Commentary: College costs - easy to attack, hard to solve
This article first appeared in the St. Louis Beacon: Ah, the end of the academic year. Amid all the pomp, it is a good time to reflect on the circumstances surrounding college education. Higher education is under attack from many sides. Let’s start with student debt.
Many students will graduate with substantial debt accumulated over the past four or five (or six?) years. Surely, they argue, spending upwards of $50,000 annually to attend that elite Midwestern college to get that cross-disciplinary degree (biology and accounting?) entitles them to a high-paying job upon graduation.
Life is a series of choices that, after the fact, sometimes seem grossly unfair. Opting for the elite school meant not going to the less expensive state school. Opting for that specialized degree that, even in the best of times has less-than-stellar job opportunities, meant not taking a degree in mundane but more employable areas like business or education.
I never blame the students, but such claims always make me wonder: If these important tradeoffs are not obvious to wide-eyed high-school seniors shopping the right college, surely their bill-paying parents see the future through more-worldly glasses?
Unfortunately, the blame for such bad decisions often is directed at the colleges that admitted them. As pundits and state officials often ask, “Couldn’t the problem be solved if universities simply cut costs?”
The cost of educating someone for four years is much more than professors’ salaries. The modern university competes for students and must, therefore, provide more than the promise of a quality education to attract them. Why else do schools build beautiful, state-of-the-art fitness centers? Or have free internet connections everywhere on campus? Or provide food service that resembles food courts where choice abounds? Or have many more counselors to assist students? Or why external fundraising and compiling the necessary staffs to conduct it is an increasingly important aspect of university administrators’ daily life?
Add to this short list the fact that states have and continue to severely reduce public funding. Mix it all together and tuition and fees increase, reflecting the true, non-subsidized cost of a getting a college degree.
“Surely there must be ways to make higher education a better deal!” you’re probably shouting by now. I’d argue that it already is, but suppose you’re right. One way would be to not admit would-be students if they do not meet minimum educational standards. It was recently reported that a large percentage of the entering freshmen at California state universities were deficient in key areas, like math or English. Allowed to stay, most universities provide expensive remedial classes that amount to repeating high-school.
Why not just pay faculty less? Though popular, reducing salaries increases the likelihood that your student will get an instructor who teaches very little. It does not take in-depth knowledge of a field to stand in front of 100 students and read the PowerPoint slides provided by the textbook company. While I do not claim it never happens, it is more likely to occur if universities hire less expensive instructors who lack adequate training.
Go online and that’ll cut costs, right? After all, who ever heard of learning something by writing down what you’ve just seen written on a, what do they call it, blackboard?
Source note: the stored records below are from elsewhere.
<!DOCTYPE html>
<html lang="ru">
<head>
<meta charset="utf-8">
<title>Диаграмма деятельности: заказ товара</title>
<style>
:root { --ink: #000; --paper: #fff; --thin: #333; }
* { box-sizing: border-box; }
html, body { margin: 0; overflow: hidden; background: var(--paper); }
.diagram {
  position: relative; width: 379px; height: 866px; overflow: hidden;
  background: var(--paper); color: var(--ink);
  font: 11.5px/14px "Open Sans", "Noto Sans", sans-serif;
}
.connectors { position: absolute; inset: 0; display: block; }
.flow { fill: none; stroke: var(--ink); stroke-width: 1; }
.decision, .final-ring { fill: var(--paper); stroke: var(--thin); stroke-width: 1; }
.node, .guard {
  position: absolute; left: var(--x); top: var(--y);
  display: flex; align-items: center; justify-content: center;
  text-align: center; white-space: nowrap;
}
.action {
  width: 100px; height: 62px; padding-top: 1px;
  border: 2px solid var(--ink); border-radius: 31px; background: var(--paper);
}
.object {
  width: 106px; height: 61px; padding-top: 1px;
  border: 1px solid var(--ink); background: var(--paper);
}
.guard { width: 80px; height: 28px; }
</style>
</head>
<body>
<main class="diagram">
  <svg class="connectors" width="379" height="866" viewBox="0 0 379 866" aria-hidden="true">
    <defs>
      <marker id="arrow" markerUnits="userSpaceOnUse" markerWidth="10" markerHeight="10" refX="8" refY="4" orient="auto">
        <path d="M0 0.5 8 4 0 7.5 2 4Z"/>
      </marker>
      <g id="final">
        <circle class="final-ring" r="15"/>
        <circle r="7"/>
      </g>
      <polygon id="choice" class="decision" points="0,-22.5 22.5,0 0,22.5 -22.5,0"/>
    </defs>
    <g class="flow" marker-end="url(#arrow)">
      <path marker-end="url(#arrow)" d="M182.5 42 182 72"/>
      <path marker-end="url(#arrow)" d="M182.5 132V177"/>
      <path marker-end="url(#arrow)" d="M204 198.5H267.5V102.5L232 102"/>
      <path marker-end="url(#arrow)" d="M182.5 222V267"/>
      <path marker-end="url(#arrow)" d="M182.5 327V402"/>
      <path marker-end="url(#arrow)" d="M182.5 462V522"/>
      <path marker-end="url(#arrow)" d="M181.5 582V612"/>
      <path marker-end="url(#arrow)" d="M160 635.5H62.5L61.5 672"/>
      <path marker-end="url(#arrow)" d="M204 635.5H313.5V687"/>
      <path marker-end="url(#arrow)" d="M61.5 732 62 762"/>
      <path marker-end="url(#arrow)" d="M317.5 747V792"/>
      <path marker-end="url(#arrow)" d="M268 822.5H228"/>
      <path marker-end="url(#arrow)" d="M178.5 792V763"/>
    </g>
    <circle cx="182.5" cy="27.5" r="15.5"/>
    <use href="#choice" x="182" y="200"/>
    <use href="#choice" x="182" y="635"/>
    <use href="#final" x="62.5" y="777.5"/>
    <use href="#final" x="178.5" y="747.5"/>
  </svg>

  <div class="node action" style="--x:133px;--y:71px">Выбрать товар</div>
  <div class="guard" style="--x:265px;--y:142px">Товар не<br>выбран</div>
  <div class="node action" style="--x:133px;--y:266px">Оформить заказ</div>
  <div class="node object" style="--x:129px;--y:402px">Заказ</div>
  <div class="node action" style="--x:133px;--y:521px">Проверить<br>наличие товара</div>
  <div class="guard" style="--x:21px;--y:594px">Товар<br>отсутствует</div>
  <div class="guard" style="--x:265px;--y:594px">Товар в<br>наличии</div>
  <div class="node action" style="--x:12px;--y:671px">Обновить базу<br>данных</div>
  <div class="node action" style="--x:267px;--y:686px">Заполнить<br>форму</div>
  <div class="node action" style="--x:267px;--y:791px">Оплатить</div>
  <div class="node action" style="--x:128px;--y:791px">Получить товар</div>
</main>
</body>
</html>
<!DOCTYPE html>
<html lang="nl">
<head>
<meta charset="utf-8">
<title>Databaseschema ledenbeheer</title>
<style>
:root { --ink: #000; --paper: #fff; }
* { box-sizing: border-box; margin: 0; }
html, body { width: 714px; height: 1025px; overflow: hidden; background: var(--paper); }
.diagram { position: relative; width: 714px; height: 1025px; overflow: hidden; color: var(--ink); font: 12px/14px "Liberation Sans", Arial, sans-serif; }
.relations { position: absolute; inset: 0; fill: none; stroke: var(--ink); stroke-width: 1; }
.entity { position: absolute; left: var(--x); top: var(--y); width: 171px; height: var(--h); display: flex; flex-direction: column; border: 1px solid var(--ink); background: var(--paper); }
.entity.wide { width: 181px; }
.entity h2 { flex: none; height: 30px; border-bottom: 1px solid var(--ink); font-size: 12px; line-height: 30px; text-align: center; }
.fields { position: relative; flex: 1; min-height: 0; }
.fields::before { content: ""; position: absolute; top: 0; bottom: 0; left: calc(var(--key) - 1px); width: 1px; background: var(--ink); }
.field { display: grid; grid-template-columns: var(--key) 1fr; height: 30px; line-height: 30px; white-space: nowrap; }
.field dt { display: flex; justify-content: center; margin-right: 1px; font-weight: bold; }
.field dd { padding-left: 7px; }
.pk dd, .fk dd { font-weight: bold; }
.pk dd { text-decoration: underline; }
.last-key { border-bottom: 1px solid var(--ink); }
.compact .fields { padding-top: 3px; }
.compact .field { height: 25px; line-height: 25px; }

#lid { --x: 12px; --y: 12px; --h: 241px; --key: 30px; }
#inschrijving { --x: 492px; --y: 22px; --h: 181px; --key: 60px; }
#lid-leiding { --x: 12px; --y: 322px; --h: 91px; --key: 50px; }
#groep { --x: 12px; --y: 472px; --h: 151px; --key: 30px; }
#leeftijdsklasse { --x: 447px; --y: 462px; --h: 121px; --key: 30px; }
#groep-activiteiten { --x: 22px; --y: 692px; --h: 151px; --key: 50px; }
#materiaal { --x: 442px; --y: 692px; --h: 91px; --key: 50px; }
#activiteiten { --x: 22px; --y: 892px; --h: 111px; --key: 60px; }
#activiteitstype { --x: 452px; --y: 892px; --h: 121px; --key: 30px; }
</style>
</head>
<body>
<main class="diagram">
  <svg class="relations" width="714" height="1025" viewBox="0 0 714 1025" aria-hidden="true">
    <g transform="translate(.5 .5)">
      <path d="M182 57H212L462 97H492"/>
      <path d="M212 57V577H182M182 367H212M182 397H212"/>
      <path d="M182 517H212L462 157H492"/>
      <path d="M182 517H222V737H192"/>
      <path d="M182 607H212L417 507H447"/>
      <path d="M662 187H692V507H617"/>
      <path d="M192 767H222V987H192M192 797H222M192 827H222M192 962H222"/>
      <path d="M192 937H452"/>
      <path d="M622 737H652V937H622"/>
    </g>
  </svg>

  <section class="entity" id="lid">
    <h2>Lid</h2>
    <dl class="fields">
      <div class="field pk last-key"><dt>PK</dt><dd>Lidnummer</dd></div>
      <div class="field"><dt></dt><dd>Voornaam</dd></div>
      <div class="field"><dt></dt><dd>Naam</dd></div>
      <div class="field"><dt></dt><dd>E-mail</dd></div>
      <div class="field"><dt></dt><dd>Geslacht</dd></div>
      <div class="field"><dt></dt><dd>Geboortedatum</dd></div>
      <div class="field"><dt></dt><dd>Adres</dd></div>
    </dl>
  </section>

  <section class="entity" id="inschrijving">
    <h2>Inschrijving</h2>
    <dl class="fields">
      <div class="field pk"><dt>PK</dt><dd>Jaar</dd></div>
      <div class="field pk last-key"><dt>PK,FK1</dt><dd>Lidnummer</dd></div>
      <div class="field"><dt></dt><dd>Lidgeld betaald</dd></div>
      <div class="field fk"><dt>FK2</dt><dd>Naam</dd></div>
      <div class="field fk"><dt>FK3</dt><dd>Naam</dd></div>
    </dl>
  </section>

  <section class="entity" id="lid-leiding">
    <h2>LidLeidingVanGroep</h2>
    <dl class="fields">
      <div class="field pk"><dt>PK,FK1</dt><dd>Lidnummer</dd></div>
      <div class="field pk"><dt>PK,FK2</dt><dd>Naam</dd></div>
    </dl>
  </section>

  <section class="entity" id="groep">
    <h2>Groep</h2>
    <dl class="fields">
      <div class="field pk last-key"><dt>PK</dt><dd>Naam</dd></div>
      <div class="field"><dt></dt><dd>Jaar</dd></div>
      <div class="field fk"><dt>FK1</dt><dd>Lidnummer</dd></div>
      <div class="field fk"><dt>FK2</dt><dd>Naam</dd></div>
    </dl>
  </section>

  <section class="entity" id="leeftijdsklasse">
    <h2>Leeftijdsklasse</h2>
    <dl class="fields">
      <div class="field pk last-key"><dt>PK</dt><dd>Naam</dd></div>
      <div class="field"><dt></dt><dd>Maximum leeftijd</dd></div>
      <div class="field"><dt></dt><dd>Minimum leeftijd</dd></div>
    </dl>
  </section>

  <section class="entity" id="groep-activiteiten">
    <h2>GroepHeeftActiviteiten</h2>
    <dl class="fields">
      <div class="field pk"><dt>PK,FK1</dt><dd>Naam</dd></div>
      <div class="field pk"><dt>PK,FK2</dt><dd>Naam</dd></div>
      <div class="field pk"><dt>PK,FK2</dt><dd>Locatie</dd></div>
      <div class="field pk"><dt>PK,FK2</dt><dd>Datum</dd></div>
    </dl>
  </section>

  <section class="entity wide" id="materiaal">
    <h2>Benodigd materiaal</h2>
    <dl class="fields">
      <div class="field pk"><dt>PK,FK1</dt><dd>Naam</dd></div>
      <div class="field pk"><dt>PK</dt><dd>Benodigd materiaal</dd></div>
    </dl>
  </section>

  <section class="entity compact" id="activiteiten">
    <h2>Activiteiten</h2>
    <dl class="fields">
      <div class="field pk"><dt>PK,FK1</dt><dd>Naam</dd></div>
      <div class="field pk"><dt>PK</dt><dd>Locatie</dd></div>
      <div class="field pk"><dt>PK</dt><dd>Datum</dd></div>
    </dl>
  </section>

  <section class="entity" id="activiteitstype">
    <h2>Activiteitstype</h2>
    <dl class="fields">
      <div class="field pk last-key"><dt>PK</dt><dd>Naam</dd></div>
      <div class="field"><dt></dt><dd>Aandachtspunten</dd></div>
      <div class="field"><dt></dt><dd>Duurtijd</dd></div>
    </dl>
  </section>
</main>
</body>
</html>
TV advertisements aside, the best learning seldom occurs over a small digitized screen accessed at ungodly hours of the morning when you’re all comfy in your pjs. Online courses work for students who are self-motivated and task-oriented. Unfortunately, the vast majority of students do not possess such qualities.
And by online courses I do not mean electronic versions of the old correspondence course: Read this chapter, take this test, pass it and move on; if fail then retake; repeat sequence as necessary to collect course credit. Successful (read educational) online courses require timely participation, study and commitment.
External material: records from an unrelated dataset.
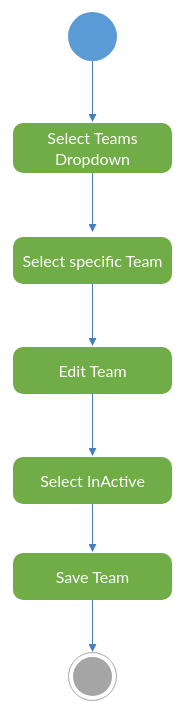
<!DOCTYPE html>
<html lang="en">
<head>
<meta charset="utf-8">
<title>Deactivate team flow</title>
<style>
:root {
  --paper: #ffffff;
  --start: #5b9bd5;
  --step: #70ad47;
  --step-text: #ffffff;
  --connector: #4a7ebb;
  --end: #a5a5a5;
}
* { box-sizing: border-box; }
html, body { margin: 0; overflow: hidden; background: var(--paper); }
.flow {
  position: relative;
  width: 185px;
  height: 713px;
  overflow: hidden;
  font: 16px/21px Lato, Carlito, sans-serif;
}
.connectors { position: absolute; inset: 0; }
.connectors line { stroke: var(--connector); stroke-width: 1; }
.connectors marker path { fill: var(--connector); }
.node { position: absolute; }
.start, .end {
  left: 68px;
  width: 49px;
  height: 49px;
  border-radius: 50%;
}
.start { top: 12px; background: var(--start); }
.end {
  top: 652px;
  padding: 4px;
  border: 1px solid var(--end);
  background: var(--end) content-box;
}
.step {
  left: 13px;
  width: 159px;
  height: 47px;
  display: flex;
  align-items: center;
  justify-content: center;
  border-radius: 10px;
  background: var(--step);
  color: var(--step-text);
  text-align: center;
  white-space: nowrap;
}
.open-teams { top: 123px; height: 50px; }
.pick-team { top: 237px; }
.edit-team { top: 347px; }
.set-inactive { top: 457px; }
.save-team { top: 553px; }
</style>
</head>
<body>
<main class="flow">
  <svg class="connectors" width="185" height="713" viewBox="0 0 185 713" aria-hidden="true">
    <defs>
      <marker id="arrowhead" markerUnits="userSpaceOnUse" markerWidth="8" markerHeight="8" refX="1" refY="4" orient="auto">
        <path d="M0 0L8 4L0 8Z"/>
      </marker>
    </defs>
    <g marker-end="url(#arrowhead)">
      <line x1="92.5" y1="61" x2="92.5" y2="115" marker-end="url(#arrowhead)"/>
      <line x1="92.5" y1="173" x2="92.5" y2="225" marker-end="url(#arrowhead)"/>
      <line x1="92.5" y1="284" x2="92.5" y2="339" marker-end="url(#arrowhead)"/>
      <line x1="92.5" y1="394" x2="92.5" y2="449" marker-end="url(#arrowhead)"/>
      <line x1="92.5" y1="504" x2="92.5" y2="545" marker-end="url(#arrowhead)"/>
      <line x1="92.5" y1="600" x2="92.5" y2="645" marker-end="url(#arrowhead)"/>
    </g>
  </svg>
  <div class="node start" role="img" aria-label="Start"></div>
  <div class="node step open-teams">Select Teams<br>Dropdown</div>
  <div class="node step pick-team">Select specific Team</div>
  <div class="node step edit-team">Edit Team</div>
  <div class="node step set-inactive">Select InActive</div>
  <div class="node step save-team">Save Team</div>
  <div class="node end" role="img" aria-label="End"></div>
</main>
</body>
</html>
Research also shows that the optimal class size — optimal in terms of the educational aspect, not its revenue-generating capabilities — for an online course is probably 30 students or fewer. Measuring success with an online format should not mean gaging it by a student-teacher ratio that jumps from 16:1 to 300:1. Consequently, a good online course probably is not a cost effective panacea.
Can higher education be made more efficient and still provide students with an education that gives them a leg up? Sure. But it is more complicated than slashing budgets, laying off faculty and staff, demanding a greater online presence and blindly increasing the number of diplomas handed out. These are not long-term solutions if (and this is an important if) the objective is to raise educational attainment.
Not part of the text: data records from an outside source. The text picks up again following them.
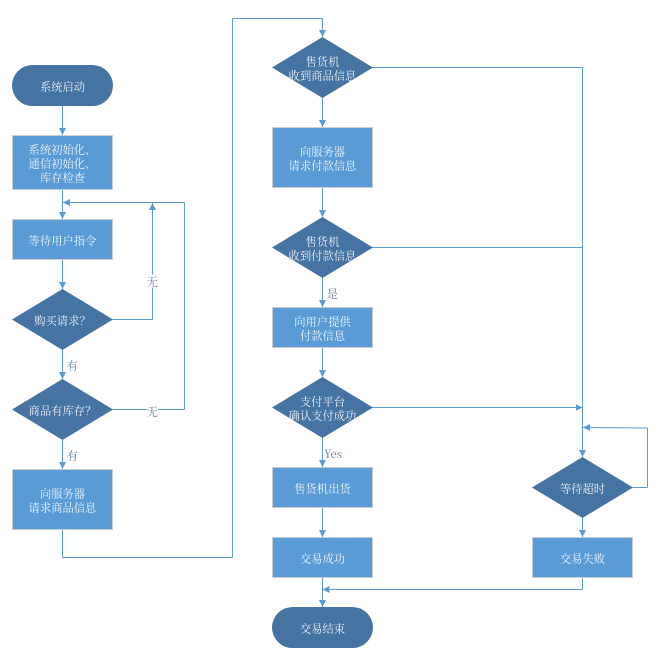
<!DOCTYPE html>
<html lang="zh-CN">
<head>
<meta charset="utf-8">
<title>售货机交易流程图</title>
<style>
:root {
  --paper: #ffffff;
  --process: #5b9bd5;
  --process-edge: #c8cdd3;
  --decision: #4674a2;
  --line: #5b9bd5;
  --node-text: #f4f8fc;
  --label-text: #5c7fa6;
}
* { box-sizing: border-box; margin: 0; }
html, body { width: 667px; height: 660px; overflow: hidden; background: var(--paper); }
.flowchart {
  position: relative;
  width: 667px;
  height: 660px;
  font: 11.3px/14px "Noto Serif CJK SC", "Noto Serif", serif;
}
.connectors { position: absolute; inset: 0; display: block; }
.connectors .line { fill: none; stroke: var(--line); stroke-width: 1; }
.connectors marker path { fill: var(--line); }
.node {
  position: absolute;
  left: var(--x);
  top: var(--y);
  width: 101px;
  height: var(--h);
  display: flex;
  align-items: center;
  justify-content: center;
  text-align: center;
  white-space: nowrap;
  color: var(--node-text);
}
.left { --x: 12px; }
.middle { --x: 272px; }
.right { --x: 532px; }
.process { background: var(--process); border: 1px solid var(--process-edge); }
.terminal { --h: 41px; background: var(--decision); border-radius: 21px; }
.decision { --h: 61px; background: var(--decision); clip-path: polygon(50% 0, 100% 50%, 50% 100%, 0 50%); }
.label {
  position: absolute;
  left: var(--x);
  top: var(--y);
  transform: translate(-50%, -50%);
  line-height: 13px;
  background: var(--paper);
  color: var(--label-text);
}
.label.clear { background: none; }
</style>
</head>
<body>
<main class="flowchart">
  <svg class="connectors" width="667" height="660" viewBox="0 0 667 660" aria-hidden="true">
    <defs>
      <marker id="arrow" markerUnits="userSpaceOnUse" markerWidth="8" markerHeight="8" refX="7" refY="4" orient="auto">
        <path d="M0 0.5L7 4L0 7.5Z"/>
      </marker>
    </defs>
    <g class="line" marker-end="url(#arrow)">
      <g id="start-column">
        <path marker-end="url(#arrow)" d="M62.5 106V135"/>
        <path marker-end="url(#arrow)" d="M62.5 189V219"/>
        <path marker-end="url(#arrow)" d="M62.5 259V289"/>
        <path marker-end="url(#arrow)" d="M62.5 350V379"/>
        <path marker-end="url(#arrow)" d="M62.5 440V469"/>
      </g>
      <g id="retry-loops">
        <path marker-end="url(#arrow)" d="M112 319.5H152.5V203"/>
        <path marker-end="url(#arrow)" d="M112 409.5H184.5V202.5H63"/>
      </g>
      <path id="to-product-info" marker-end="url(#arrow)" d="M62.5 529V557.5H232.5V18.5H322.5V37"/>
      <g id="payment-column">
        <path marker-end="url(#arrow)" d="M322.5 98V127"/>
        <path marker-end="url(#arrow)" d="M322.5 187V217"/>
        <path marker-end="url(#arrow)" d="M322.5 278V307"/>
        <path marker-end="url(#arrow)" d="M322.5 347V377"/>
        <path marker-end="url(#arrow)" d="M322.5 438V467"/>
        <path marker-end="url(#arrow)" d="M322.5 507V537"/>
        <path marker-end="url(#arrow)" d="M322.5 577V607"/>
      </g>
      <g id="timeout-branch">
        <path marker-end="url(#arrow)" d="M372 67.5H582.5V457"/>
        <path d="M372 247.5H582.5M372 407.5H582.5"/>
        <path marker-end="url(#arrow)" d="M632 487.5H647.5V428L583 427.5"/>
        <path marker-end="url(#arrow)" d="M582.5 518V537"/>
        <path d="M582.5 577V589.5H322.5"/>
      </g>
    </g>
  </svg>

  <div class="node left terminal" style="--y:65px">系统启动</div>
  <div class="node left process" style="--y:135px;--h:55px">系统初始化、<br>通信初始化、<br>库存检查</div>
  <div class="node left process" style="--y:219px;--h:41px">等待用户指令</div>
  <div class="node left decision" style="--y:289px">购买请求？</div>
  <div class="node left decision" style="--y:379px">商品有库存？</div>
  <div class="node left process" style="--y:469px;--h:61px">向服务器<br>请求商品信息</div>

  <div class="node middle decision" style="--y:37px">售货机<br>收到商品信息</div>
  <div class="node middle process" style="--y:127px;--h:61px">向服务器<br>请求付款信息</div>
  <div class="node middle decision" style="--y:217px">售货机<br>收到付款信息</div>
  <div class="node middle process" style="--y:307px;--h:41px">向用户提供<br>付款信息</div>
  <div class="node middle decision" style="--y:377px">支付平台<br>确认支付成功</div>
  <div class="node middle process" style="--y:467px;--h:41px">售货机出货</div>
  <div class="node middle process" style="--y:537px;--h:41px">交易成功</div>
  <div class="node middle terminal" style="--y:607px">交易结束</div>

  <div class="node right decision" style="--y:457px">等待超时</div>
  <div class="node right process" style="--y:537px;--h:41px">交易失败</div>

  <span class="label" style="--x:152.5px;--y:281px">无</span>
  <span class="label" style="--x:152.5px;--y:411px">无</span>
  <span class="label clear" style="--x:72.5px;--y:365px">有</span>
  <span class="label clear" style="--x:72.5px;--y:455px">有</span>
  <span class="label clear" style="--x:332.5px;--y:293px">是</span>
  <span class="label clear" style="--x:333px;--y:453px">Yes</span>
</main>
</body>
</html>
R.W. Hafer is a distinguished research professor of economics and finance at Southern Illinois University Edwardsville and a research scholar with the Show-Me Institute, St. Louis.